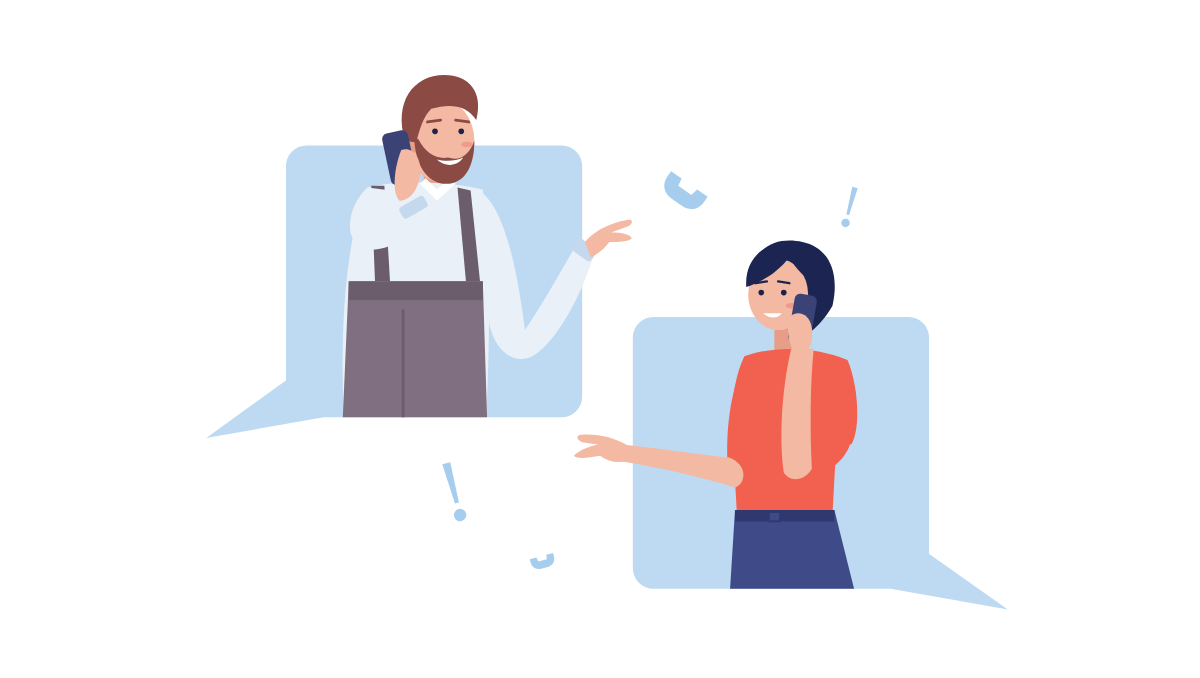
<!DOCTYPE html>
<html lang="en">
<head>
<meta charset="utf-8">
<title>Phone Conversation</title>
<style>
  :root {
    --bg: #ffffff;
    --bubble: #bddaf2;
    --accent: #a7cdee;
    --skin: #f3b9a2;
    --skin-shade: #e89d86;
    --blush: #ee9a8c;
    --ink: #1f2244;
    --phone: #3b4275;
    --beard: #8c4a44;
    --shirt-white: #eaf0f7;
    --cuff: #c4d8ee;
    --overalls: #7f6f80;
    --overalls-dark: #6b5d6c;
    --hair-navy: #1c2552;
    --top-coral: #f2604f;
    --jeans: #3f4a88;
    --jeans-dark: #2f3970;
  }
  html, body {
    margin: 0;
    padding: 0;
    width: 1200px;
    height: 678px;
    overflow: hidden;
    background: var(--bg);
  }
  .stage { display: block; width: 1200px; height: 678px; }
</style>
</head>
<body>
<svg class="stage" viewBox="0 0 1280 723" width="1200" height="678" role="img" aria-label="Two people talking on the phone, each inside a speech bubble">
  <defs>
    <clipPath id="man-frame"><rect x="200" y="0" width="600" height="445"/></clipPath>
    <clipPath id="woman-frame"><rect x="560" y="200" width="500" height="428"/></clipPath>
    <g id="handset">
      <path d="M0,0 C-6,6 -6,14 0,20 L8,28 C14,34 22,34 28,28 L32,24 L24,16 L18,20 L8,10 L12,4 L4,-4 Z" fill="var(--accent)"/>
    </g>
    <g id="exclaim">
      <path d="M-4,0 L4,0 L2,40 L-2,40 Z" fill="var(--accent)"/>
      <circle cx="0" cy="52" r="6" fill="var(--accent)"/>
    </g>
  </defs>

  <!-- speech bubbles -->
  <g class="bubble-left">
    <rect x="305" y="155" width="316" height="290" rx="22" fill="var(--bubble)"/>
    <path d="M306,405 L220,467 L345,445 Z" fill="var(--bubble)"/>
  </g>
  <g class="bubble-right">
    <rect x="675" y="338" width="316" height="290" rx="22" fill="var(--bubble)"/>
    <path d="M990,590 L1075,650 L950,628 Z" fill="var(--bubble)"/>
  </g>

  <!-- decorations -->
  <use href="#handset" transform="translate(712,188) rotate(-10) scale(1.2)"/>
  <use href="#handset" transform="translate(566,600) rotate(-60) scale(0.65)"/>
  <use href="#exclaim" transform="translate(912,200) rotate(15) scale(0.75)"/>
  <use href="#exclaim" transform="translate(476,494) rotate(-15) scale(1.1)"/>

  <!-- man -->
  <g class="man" clip-path="url(#man-frame)">
    <!-- neck -->
    <rect x="452" y="178" width="30" height="32" fill="var(--skin-shade)"/>
    <!-- torso shirt -->
    <path d="M392,200 C420,192 470,192 515,202 C525,260 522,380 518,460 L368,460 C362,380 365,260 392,200 Z" fill="var(--shirt-white)"/>
    <!-- collar -->
    <path d="M448,196 L466,214 L486,196 L480,190 L466,202 L454,190 Z" fill="#ffffff"/>
    <!-- overalls bib and pants -->
    <path d="M372,300 L515,300 L520,460 L365,460 Z" fill="var(--overalls)"/>
    <rect x="372" y="300" width="143" height="20" fill="var(--overalls-dark)"/>
    <line x1="430" y1="330" x2="430" y2="460" stroke="var(--overalls-dark)" stroke-width="3"/>
    <!-- straps -->
    <path d="M396,198 L410,198 L416,300 L400,300 Z" fill="var(--overalls-dark)"/>
    <path d="M488,200 L502,203 L512,300 L497,300 Z" fill="var(--overalls-dark)"/>
    <!-- raised arm sleeve -->
    <path d="M392,200 C368,222 366,262 392,266 C420,268 446,246 454,222 L440,206 Z" fill="var(--shirt-white)"/>
    <rect x="426" y="214" width="30" height="14" rx="4" transform="rotate(-30 441 221)" fill="var(--cuff)"/>
    <!-- extended arm sleeve -->
    <path d="M508,202 C538,215 552,290 560,352 C580,322 598,290 614,262 L632,276 C618,320 592,366 568,380 C546,390 528,372 522,346 Z" fill="var(--shirt-white)"/>
    <rect x="610" y="258" width="26" height="16" rx="4" transform="rotate(35 623 266)" fill="var(--cuff)"/>
    <!-- head -->
    <ellipse cx="470" cy="150" rx="36" ry="44" fill="var(--skin)"/>
    <ellipse cx="438" cy="154" rx="8" ry="11" fill="var(--skin-shade)"/>
    <!-- hair -->
    <path d="M432,150 C420,110 440,80 474,80 C500,80 516,98 508,128 C498,112 480,110 460,116 C452,124 448,136 444,152 Z" fill="var(--beard)"/>
    <!-- beard -->
    <path d="M442,150 C444,182 460,196 476,196 C494,196 506,180 506,150 C500,166 490,172 478,168 C466,170 454,164 446,148 Z" fill="var(--beard)"/>
    <path d="M466,170 C474,178 488,178 494,168 C486,172 474,172 466,170 Z" fill="#ffffff"/>
    <!-- eyes and brows -->
    <circle cx="464" cy="140" r="3" fill="var(--ink)"/>
    <circle cx="492" cy="140" r="3" fill="var(--ink)"/>
    <path d="M456,130 L470,128" stroke="var(--beard)" stroke-width="3" stroke-linecap="round"/>
    <path d="M486,128 L500,130" stroke="var(--beard)" stroke-width="3" stroke-linecap="round"/>
    <ellipse cx="498" cy="154" rx="6" ry="3" fill="var(--blush)"/>
    <!-- phone and hand -->
    <rect x="412" y="140" width="28" height="56" rx="6" transform="rotate(-12 426 168)" fill="var(--phone)"/>
    <path d="M428,160 C440,156 450,168 448,186 C446,204 436,214 426,214 C418,206 420,180 428,160 Z" fill="var(--skin)"/>
    <!-- open palm -->
    <path d="M624,258 C634,246 648,240 662,236 L672,234 C676,236 674,240 668,242 L652,248 C664,248 672,250 674,254 C670,258 660,258 650,258 C644,266 636,272 630,274 Z" fill="var(--skin)"/>
  </g>

  <!-- woman -->
  <g class="woman" clip-path="url(#woman-frame)">
    <!-- hair back -->
    <path d="M804,300 C800,262 830,252 856,258 C884,264 896,290 888,326 C880,340 870,350 862,356 L846,340 Z" fill="var(--hair-navy)"/>
    <!-- neck -->
    <rect x="826" y="340" width="26" height="36" fill="var(--skin-shade)"/>
    <!-- torso -->
    <path d="M794,380 C826,368 872,370 904,384 C916,412 918,458 908,474 L892,474 L888,548 L786,548 L782,474 C778,444 782,404 794,380 Z" fill="var(--top-coral)"/>
    <!-- pants -->
    <path d="M784,544 L890,544 L914,640 L778,640 Z" fill="var(--jeans)"/>
    <rect x="784" y="544" width="106" height="12" fill="var(--jeans-dark)"/>
    <rect x="820" y="546" width="12" height="10" fill="var(--jeans)" stroke="var(--jeans-dark)" stroke-width="2"/>
    <!-- raised arm -->
    <path d="M886,390 C908,400 914,440 906,476 C896,500 870,512 848,506 C836,500 834,488 840,478 L880,470 Z" fill="var(--top-coral)"/>
    <path d="M836,504 C830,460 836,404 844,372 L868,372 C864,410 864,460 866,500 C858,514 842,514 836,504 Z" fill="var(--skin)"/>
    <!-- extended arm -->
    <path d="M796,384 C780,410 774,456 776,494 L800,496 C806,464 810,420 808,392 Z" fill="var(--top-coral)"/>
    <path d="M778,488 C740,484 700,478 664,474 L662,492 C700,498 746,508 784,520 C796,516 798,496 778,488 Z" fill="var(--skin)"/>
    <path d="M668,474 C652,466 636,462 618,464 C614,466 616,470 622,472 L638,474 C628,476 618,480 612,486 C616,490 628,488 640,486 C648,492 658,494 666,492 Z" fill="var(--skin)"/>
    <!-- head -->
    <ellipse cx="830" cy="314" rx="32" ry="38" fill="var(--skin)"/>
    <!-- fringe -->
    <path d="M796,306 C794,272 820,256 846,260 C870,264 880,284 874,306 C860,298 848,286 842,274 C830,290 814,300 796,306 Z" fill="var(--hair-navy)"/>
    <!-- face -->
    <circle cx="812" cy="312" r="3" fill="var(--ink)"/>
    <circle cx="836" cy="312" r="3" fill="var(--ink)"/>
    <path d="M806,302 L818,300" stroke="var(--hair-navy)" stroke-width="2.5" stroke-linecap="round"/>
    <path d="M830,300 L842,302" stroke="var(--hair-navy)" stroke-width="2.5" stroke-linecap="round"/>
    <ellipse cx="844" cy="326" rx="6" ry="3" fill="var(--blush)"/>
    <path d="M814,334 C820,340 830,340 834,334 Z" fill="#ffffff"/>
    <!-- phone and hand -->
    <rect x="844" y="314" width="24" height="52" rx="6" transform="rotate(10 856 340)" fill="var(--phone)"/>
    <path d="M842,338 C850,330 864,334 866,350 C868,366 862,378 852,380 C842,374 838,352 842,338 Z" fill="var(--skin)"/>
  </g>
</svg>
</body>
</html>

----

Try it: The answer should contain only the lines from the beginning of the material above through the line with "--overalls-dark: #6b5d6c;", retyped exactly, with the pictures removed.

Problem solution:
<!DOCTYPE html>
<html lang="en">
<head>
<meta charset="utf-8">
<title>Phone Conversation</title>
<style>
  :root {
    --bg: #ffffff;
    --bubble: #bddaf2;
    --accent: #a7cdee;
    --skin: #f3b9a2;
    --skin-shade: #e89d86;
    --blush: #ee9a8c;
    --ink: #1f2244;
    --phone: #3b4275;
    --beard: #8c4a44;
    --shirt-white: #eaf0f7;
    --cuff: #c4d8ee;
    --overalls: #7f6f80;
    --overalls-dark: #6b5d6c;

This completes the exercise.